The meaning of the memorial is variable and never frozen in time and each of the memorials educes a unique response. So, too, should the websites be unique and variable. By determining how visitors engage with these memorials and their experiential expectations, we can see how the National Park Service might enhance their web presence by creating an interactive, participatory, and engaging multimedia experience that not only replicates but surpasses the physical encounter. Recognizing that the website, unlike the physical site, is something that anyone could visit from anywhere in lieu of a visit to the physical site, accentuates the need for a complete online experience. Properly utilizing digital media provides this advantage. Digital media has what historians Dan Cohen and Roy Rosenzweig call, “quantitative advantages—[website creators and historians] can do more, reach more people, store more data, give readers more varied sources; we can get more historical materials into classrooms, give students more access to formerly cloistered documents, hear from more perspectives.” Digital networks and platforms allow historians to reach to the largest possible audience, and allows this audience of users to interact more easily and cheaply than ever before; therefore, it is the most ideal and accessible medium for collaborative historical study.
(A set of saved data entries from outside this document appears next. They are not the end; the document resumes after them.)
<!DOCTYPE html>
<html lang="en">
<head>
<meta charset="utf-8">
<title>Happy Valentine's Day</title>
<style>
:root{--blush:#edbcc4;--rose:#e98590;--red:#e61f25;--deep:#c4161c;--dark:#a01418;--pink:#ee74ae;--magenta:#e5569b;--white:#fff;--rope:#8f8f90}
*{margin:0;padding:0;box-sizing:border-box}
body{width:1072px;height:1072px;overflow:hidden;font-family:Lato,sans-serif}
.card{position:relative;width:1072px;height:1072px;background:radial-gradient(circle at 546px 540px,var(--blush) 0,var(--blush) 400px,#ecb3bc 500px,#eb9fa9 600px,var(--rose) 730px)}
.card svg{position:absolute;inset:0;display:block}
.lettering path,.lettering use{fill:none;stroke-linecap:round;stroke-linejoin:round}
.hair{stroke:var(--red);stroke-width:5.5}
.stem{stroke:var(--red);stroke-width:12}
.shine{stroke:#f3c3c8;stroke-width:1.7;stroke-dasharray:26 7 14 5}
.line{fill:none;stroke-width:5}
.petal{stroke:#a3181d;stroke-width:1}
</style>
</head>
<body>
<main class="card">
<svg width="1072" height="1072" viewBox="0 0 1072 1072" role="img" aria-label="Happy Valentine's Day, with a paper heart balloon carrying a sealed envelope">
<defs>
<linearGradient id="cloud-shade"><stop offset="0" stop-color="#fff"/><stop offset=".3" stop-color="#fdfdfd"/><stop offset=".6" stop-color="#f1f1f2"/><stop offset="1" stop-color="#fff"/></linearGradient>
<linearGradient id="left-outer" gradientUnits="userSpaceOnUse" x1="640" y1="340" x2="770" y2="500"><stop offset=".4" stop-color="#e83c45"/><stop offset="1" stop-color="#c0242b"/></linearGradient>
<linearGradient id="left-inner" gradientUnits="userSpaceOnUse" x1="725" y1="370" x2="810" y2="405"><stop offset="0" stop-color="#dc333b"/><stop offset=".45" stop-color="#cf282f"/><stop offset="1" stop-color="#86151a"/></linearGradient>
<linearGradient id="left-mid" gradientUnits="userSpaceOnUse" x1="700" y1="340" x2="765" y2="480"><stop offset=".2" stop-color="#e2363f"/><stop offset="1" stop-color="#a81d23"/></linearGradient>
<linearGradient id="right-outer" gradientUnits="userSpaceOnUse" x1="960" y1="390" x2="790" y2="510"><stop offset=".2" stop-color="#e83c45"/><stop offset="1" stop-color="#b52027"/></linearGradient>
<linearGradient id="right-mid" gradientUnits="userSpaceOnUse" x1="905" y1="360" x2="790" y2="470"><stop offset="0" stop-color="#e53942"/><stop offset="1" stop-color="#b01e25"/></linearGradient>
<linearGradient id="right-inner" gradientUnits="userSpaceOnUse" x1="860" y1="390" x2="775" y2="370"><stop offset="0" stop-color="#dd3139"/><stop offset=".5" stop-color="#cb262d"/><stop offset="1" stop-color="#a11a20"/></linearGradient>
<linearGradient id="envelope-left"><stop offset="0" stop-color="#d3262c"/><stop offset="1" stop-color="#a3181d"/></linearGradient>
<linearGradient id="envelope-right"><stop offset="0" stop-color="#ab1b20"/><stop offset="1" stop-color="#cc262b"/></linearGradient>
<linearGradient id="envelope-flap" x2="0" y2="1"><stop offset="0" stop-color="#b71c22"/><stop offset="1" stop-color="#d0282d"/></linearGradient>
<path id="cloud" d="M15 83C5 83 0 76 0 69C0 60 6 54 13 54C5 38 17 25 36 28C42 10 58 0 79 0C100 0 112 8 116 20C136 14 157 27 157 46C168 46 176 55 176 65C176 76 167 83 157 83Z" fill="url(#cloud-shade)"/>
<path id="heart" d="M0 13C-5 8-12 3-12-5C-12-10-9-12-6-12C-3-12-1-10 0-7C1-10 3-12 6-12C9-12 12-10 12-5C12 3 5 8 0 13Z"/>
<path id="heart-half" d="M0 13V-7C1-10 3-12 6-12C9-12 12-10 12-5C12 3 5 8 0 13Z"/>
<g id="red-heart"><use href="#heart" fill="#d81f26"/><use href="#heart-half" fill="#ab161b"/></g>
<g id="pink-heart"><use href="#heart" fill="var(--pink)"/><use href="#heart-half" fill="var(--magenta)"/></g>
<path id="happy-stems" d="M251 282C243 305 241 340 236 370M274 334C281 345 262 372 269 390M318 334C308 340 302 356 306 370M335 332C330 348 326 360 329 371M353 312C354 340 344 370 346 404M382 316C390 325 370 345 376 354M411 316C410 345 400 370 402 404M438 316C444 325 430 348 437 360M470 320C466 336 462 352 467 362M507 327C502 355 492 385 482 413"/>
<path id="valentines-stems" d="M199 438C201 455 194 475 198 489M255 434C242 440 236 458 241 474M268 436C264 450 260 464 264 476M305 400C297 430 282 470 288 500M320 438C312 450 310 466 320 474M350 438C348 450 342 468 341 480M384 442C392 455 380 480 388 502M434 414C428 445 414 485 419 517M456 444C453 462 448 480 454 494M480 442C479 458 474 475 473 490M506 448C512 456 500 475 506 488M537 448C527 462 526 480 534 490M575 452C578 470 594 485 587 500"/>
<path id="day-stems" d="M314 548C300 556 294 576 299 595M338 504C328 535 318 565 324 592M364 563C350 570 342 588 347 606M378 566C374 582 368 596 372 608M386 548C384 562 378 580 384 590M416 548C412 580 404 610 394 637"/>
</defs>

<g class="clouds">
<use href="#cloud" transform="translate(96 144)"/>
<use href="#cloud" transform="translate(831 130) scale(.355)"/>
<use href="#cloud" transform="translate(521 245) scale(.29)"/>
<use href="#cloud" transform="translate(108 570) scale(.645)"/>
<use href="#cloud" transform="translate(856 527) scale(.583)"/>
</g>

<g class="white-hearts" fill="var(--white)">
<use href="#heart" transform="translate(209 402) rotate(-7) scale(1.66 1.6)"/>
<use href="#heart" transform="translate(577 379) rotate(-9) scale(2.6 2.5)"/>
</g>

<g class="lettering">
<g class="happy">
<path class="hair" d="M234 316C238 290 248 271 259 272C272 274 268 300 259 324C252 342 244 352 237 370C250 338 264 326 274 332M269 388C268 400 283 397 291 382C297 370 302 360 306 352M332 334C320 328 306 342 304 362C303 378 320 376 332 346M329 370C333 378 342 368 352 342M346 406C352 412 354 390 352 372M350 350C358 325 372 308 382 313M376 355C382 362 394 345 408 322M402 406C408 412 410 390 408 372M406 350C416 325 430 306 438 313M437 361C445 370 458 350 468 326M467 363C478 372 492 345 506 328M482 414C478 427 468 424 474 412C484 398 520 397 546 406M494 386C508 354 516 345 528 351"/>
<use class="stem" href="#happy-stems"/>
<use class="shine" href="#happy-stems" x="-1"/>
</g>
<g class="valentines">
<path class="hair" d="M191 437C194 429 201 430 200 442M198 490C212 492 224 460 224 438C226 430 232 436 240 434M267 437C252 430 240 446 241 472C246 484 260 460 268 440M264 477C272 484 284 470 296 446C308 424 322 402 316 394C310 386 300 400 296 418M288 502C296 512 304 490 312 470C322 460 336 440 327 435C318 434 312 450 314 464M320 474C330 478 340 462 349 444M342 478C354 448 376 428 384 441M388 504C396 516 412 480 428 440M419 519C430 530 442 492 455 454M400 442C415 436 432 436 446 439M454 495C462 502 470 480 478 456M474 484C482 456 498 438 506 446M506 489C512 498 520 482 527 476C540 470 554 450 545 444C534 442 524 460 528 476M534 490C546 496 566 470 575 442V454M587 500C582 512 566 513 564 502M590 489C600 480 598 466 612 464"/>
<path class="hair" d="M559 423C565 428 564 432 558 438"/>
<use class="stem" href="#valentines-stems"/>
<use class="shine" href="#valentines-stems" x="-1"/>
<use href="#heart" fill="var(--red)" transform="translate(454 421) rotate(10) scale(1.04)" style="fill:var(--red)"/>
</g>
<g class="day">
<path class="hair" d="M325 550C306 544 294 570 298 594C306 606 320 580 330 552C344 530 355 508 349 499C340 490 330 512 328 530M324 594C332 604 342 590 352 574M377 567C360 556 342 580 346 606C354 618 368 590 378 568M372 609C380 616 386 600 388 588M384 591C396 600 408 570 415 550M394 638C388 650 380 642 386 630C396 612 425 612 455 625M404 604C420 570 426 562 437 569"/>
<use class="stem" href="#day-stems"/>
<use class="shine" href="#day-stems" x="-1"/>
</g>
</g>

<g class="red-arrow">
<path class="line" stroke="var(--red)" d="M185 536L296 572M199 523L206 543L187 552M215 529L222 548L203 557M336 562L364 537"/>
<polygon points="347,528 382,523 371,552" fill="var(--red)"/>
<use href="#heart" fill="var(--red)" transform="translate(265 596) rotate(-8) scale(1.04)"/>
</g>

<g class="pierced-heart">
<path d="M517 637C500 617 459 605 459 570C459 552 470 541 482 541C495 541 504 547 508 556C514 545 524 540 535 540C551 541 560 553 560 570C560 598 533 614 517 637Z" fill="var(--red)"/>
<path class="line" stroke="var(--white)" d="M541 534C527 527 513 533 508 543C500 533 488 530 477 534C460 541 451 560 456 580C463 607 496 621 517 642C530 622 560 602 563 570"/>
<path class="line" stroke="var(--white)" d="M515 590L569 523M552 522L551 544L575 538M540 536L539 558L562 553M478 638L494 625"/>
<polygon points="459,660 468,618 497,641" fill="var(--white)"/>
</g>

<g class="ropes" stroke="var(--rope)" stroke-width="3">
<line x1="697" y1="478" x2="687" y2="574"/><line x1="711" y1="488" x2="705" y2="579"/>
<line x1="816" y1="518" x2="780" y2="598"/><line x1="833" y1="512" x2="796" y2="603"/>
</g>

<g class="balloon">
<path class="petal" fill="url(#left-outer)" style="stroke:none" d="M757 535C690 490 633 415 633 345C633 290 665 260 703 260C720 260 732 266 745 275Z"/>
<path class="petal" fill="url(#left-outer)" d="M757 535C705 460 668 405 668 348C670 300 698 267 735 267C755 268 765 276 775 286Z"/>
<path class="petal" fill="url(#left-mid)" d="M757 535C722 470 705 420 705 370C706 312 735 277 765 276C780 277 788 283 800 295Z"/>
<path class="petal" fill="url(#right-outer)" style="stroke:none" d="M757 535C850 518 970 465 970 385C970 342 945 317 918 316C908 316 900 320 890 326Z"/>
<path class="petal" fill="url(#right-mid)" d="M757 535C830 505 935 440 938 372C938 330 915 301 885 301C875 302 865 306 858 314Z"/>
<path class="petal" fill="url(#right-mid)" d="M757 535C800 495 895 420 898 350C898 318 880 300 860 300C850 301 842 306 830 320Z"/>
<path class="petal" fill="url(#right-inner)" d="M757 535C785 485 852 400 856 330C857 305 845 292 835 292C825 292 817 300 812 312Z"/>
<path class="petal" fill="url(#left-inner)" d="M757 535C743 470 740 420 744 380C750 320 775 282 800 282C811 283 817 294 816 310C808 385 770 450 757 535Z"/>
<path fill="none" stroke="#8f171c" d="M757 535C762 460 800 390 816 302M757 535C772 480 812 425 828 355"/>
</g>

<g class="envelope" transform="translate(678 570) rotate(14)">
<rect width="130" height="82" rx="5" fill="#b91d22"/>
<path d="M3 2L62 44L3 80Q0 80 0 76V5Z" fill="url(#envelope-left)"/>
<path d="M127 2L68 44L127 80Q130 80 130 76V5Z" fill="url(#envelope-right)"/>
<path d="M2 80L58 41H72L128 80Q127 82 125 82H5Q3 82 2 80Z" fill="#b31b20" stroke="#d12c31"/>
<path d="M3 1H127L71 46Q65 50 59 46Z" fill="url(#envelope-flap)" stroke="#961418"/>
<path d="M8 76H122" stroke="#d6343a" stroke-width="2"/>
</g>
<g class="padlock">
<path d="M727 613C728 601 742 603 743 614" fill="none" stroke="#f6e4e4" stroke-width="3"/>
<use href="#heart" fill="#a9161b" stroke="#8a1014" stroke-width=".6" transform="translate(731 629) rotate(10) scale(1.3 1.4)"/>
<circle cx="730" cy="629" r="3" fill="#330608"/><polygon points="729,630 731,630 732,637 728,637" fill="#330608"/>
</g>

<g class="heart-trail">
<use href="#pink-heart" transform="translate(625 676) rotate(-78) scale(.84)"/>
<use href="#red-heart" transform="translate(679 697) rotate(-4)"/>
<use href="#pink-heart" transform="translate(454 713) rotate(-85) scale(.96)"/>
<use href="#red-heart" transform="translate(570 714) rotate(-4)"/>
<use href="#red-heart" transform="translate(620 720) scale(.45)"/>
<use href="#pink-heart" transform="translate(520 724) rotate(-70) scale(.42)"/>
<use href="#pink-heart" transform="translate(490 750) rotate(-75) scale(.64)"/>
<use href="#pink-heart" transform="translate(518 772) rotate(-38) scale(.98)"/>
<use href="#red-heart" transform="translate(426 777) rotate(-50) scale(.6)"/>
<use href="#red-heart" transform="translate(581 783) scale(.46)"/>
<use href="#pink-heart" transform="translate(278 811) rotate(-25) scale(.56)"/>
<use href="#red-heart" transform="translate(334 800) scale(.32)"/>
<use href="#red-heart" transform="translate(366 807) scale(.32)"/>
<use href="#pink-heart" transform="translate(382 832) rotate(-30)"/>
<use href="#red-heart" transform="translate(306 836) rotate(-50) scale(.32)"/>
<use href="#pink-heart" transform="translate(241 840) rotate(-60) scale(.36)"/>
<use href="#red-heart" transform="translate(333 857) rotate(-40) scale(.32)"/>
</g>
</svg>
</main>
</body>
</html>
Website visitors, who would otherwise be unable either physically or financially to make a visit to the actual site would be able to experience and relate to the monument in a comparable, if not superior way. Naturally, websites creators and historians would need to exercise hyper-vigilance to maintain the historical integrity of the site, but with adequate oversight, a memorial website has seemingly limitless potential to serve as an educational tool for audiences of all ages and backgrounds.
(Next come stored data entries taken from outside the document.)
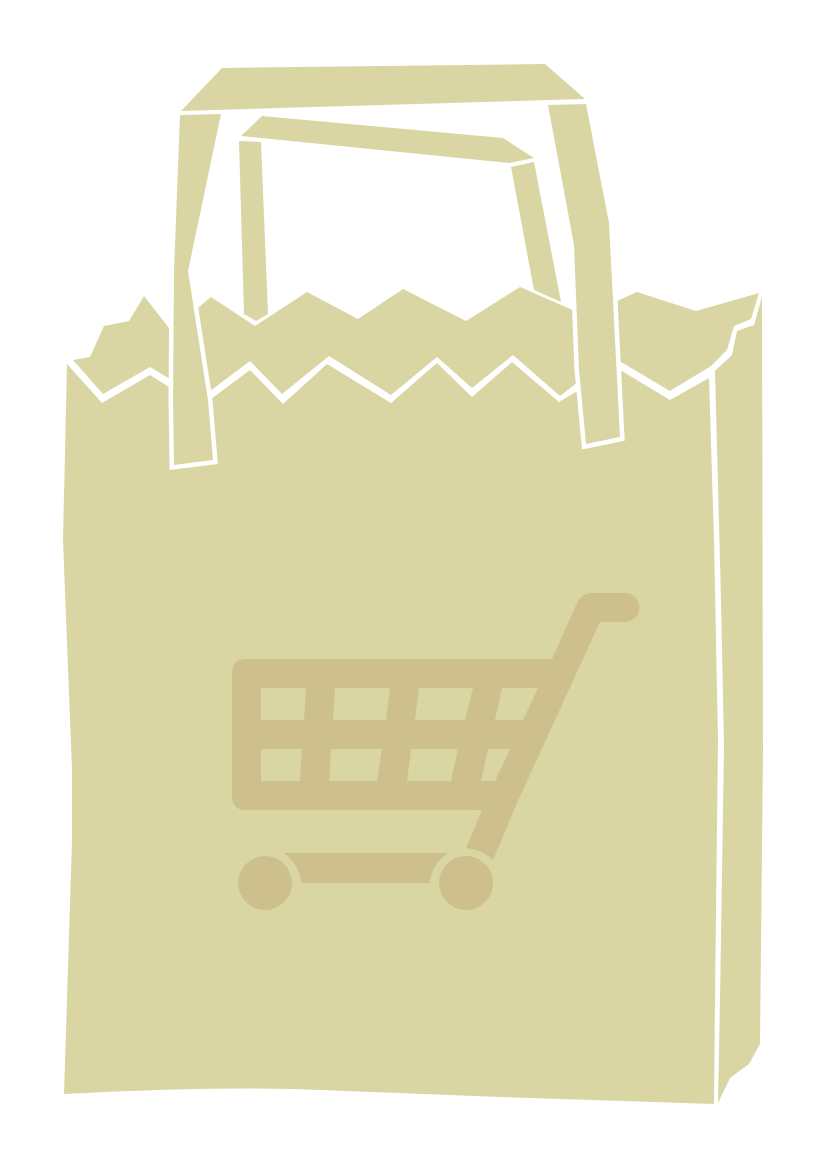
<!DOCTYPE html>
<html lang="en">
<head>
<meta charset="utf-8">
<title>Paper shopping bag</title>
<style>
  :root { --paper: #d9d6a4; --cart: #cdc08c; --ground: #ffffff; }
  html, body { margin: 0; background: var(--ground); overflow: hidden; }
  svg { display: block; width: 826px; height: 1168px; }
  .paper { fill: var(--paper); }
  .strap { fill: var(--paper); stroke: var(--ground); stroke-width: 9; paint-order: stroke; }
  .cart { fill: var(--cart); }
</style>
</head>
<body>
<svg viewBox="0 0 826 1168" role="img" aria-label="Paper shopping bag with a shopping cart on the front">
  <g id="back-handle" class="paper">
    <polygon points="241,136 262,116 503,138 534,158 509,163"/>
    <polygon points="239,141 261,142 268,314 256,321 244,314"/>
    <polygon points="511,167 534,162 561,302 534,290"/>
  </g>
  <g id="bag" class="paper">
    <polygon id="back-panel" points="73,360 90,357 104,326 129,321 144,296 169,328 185,317 199,307 211,297 255,326 307,292 358,319 403,289 466,321 520,287 575,311 617,301 637,292 696,311 759,293 751,319 734,326 727,350 711,366 670,391 621,362 578,382 560,396 513,355 472,388 437,357 391,395 329,356 282,394 250,361 210,391 170,379 150,367 103,394"/>
    <path id="front-panel" d="M67 364 102 403 150 375 169 387 211 399 250 370 283 404 327 364 391 403 437 363 472 397 512 362 559 402 579 390 622 371 670 400 709 378 714 540 718 740 715 1000 714 1104 500 1097 295 1089Q200 1087 64 1094L72 840V770L63 540Z"/>
    <polygon id="side-panel" points="715,371 732,355 737,331 754,325 762,297 763,750 760,1044 749,1064 730,1078 718,1103 720,1000 724,745 721,600"/>
  </g>
  <g id="front-handle">
    <polygon class="strap" points="180,115 221,114 188,271 208,400 213,460 174,465 173,400 174,271"/>
    <polygon class="strap" points="548,105 586,104 609,223 613,300 620,437 586,444 579,370 574,245"/>
    <polygon class="paper" points="181,111 222,68 545,64 585,99"/>
  </g>
  <g id="shopping-cart" class="cart">
    <path fill-rule="evenodd" d="M246 659H552L577 603Q582 593 591 593H625A14.5 14.5 0 0 1 625 622H600L517 803 493 860Q481 849 466 848L482 810H246Q232 810 232 796V673Q232 659 246 659Z
      M261 688V720H304L306 688Z M335 688 333 720H386L390 688Z M419 688 415 720H465L473 688Z M502 688 495 720H523L538 688Z
      M261 749V781H300L302 749Z M331 749 329 781H377L382 749Z M411 749 407 781H451L458 749Z M488 749 481 781H495L510 749Z"/>
    <path id="axle" d="M284 853H448Q431 865 430 883H301Q300 865 284 853Z"/>
    <circle cx="265" cy="883" r="27"/>
    <circle cx="466" cy="883" r="27"/>
  </g>
</svg>
</body>
</html>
The suggestions for website improvement presented here are just the tip of the digital iceberg for understanding how new technologies can be developed and exploited to design a site that is both user-friendly and scholarly. Whereas the current websites merely reaches the audience and provide them with essential information, an improved web presence would also respond to the audience. Furthermore, taking advantage of cutting-edge web designs would not only rectify the disparity between physical and digital memorial sites, but would also potentially move the memorial experience beyond the marble and into living rooms and classrooms around the world.
Cited sources in post:
“The Promise of Digital History,” Vol. 95 > No. 2 (Sept. 2008)
Cohen, Dan and Roy Rosenzweig. Digital History: A Guide to Gathering, Preserving, and Presenting the Past on the Web. (University of Pennsylvania Press, 2006)
Shanken, Andrew M. “Planning Memory: Living Memorials in the United States during World War II,” The Art Bulletin, Vol. 84, No. 1 (Mar., 2002), pp. 130-147.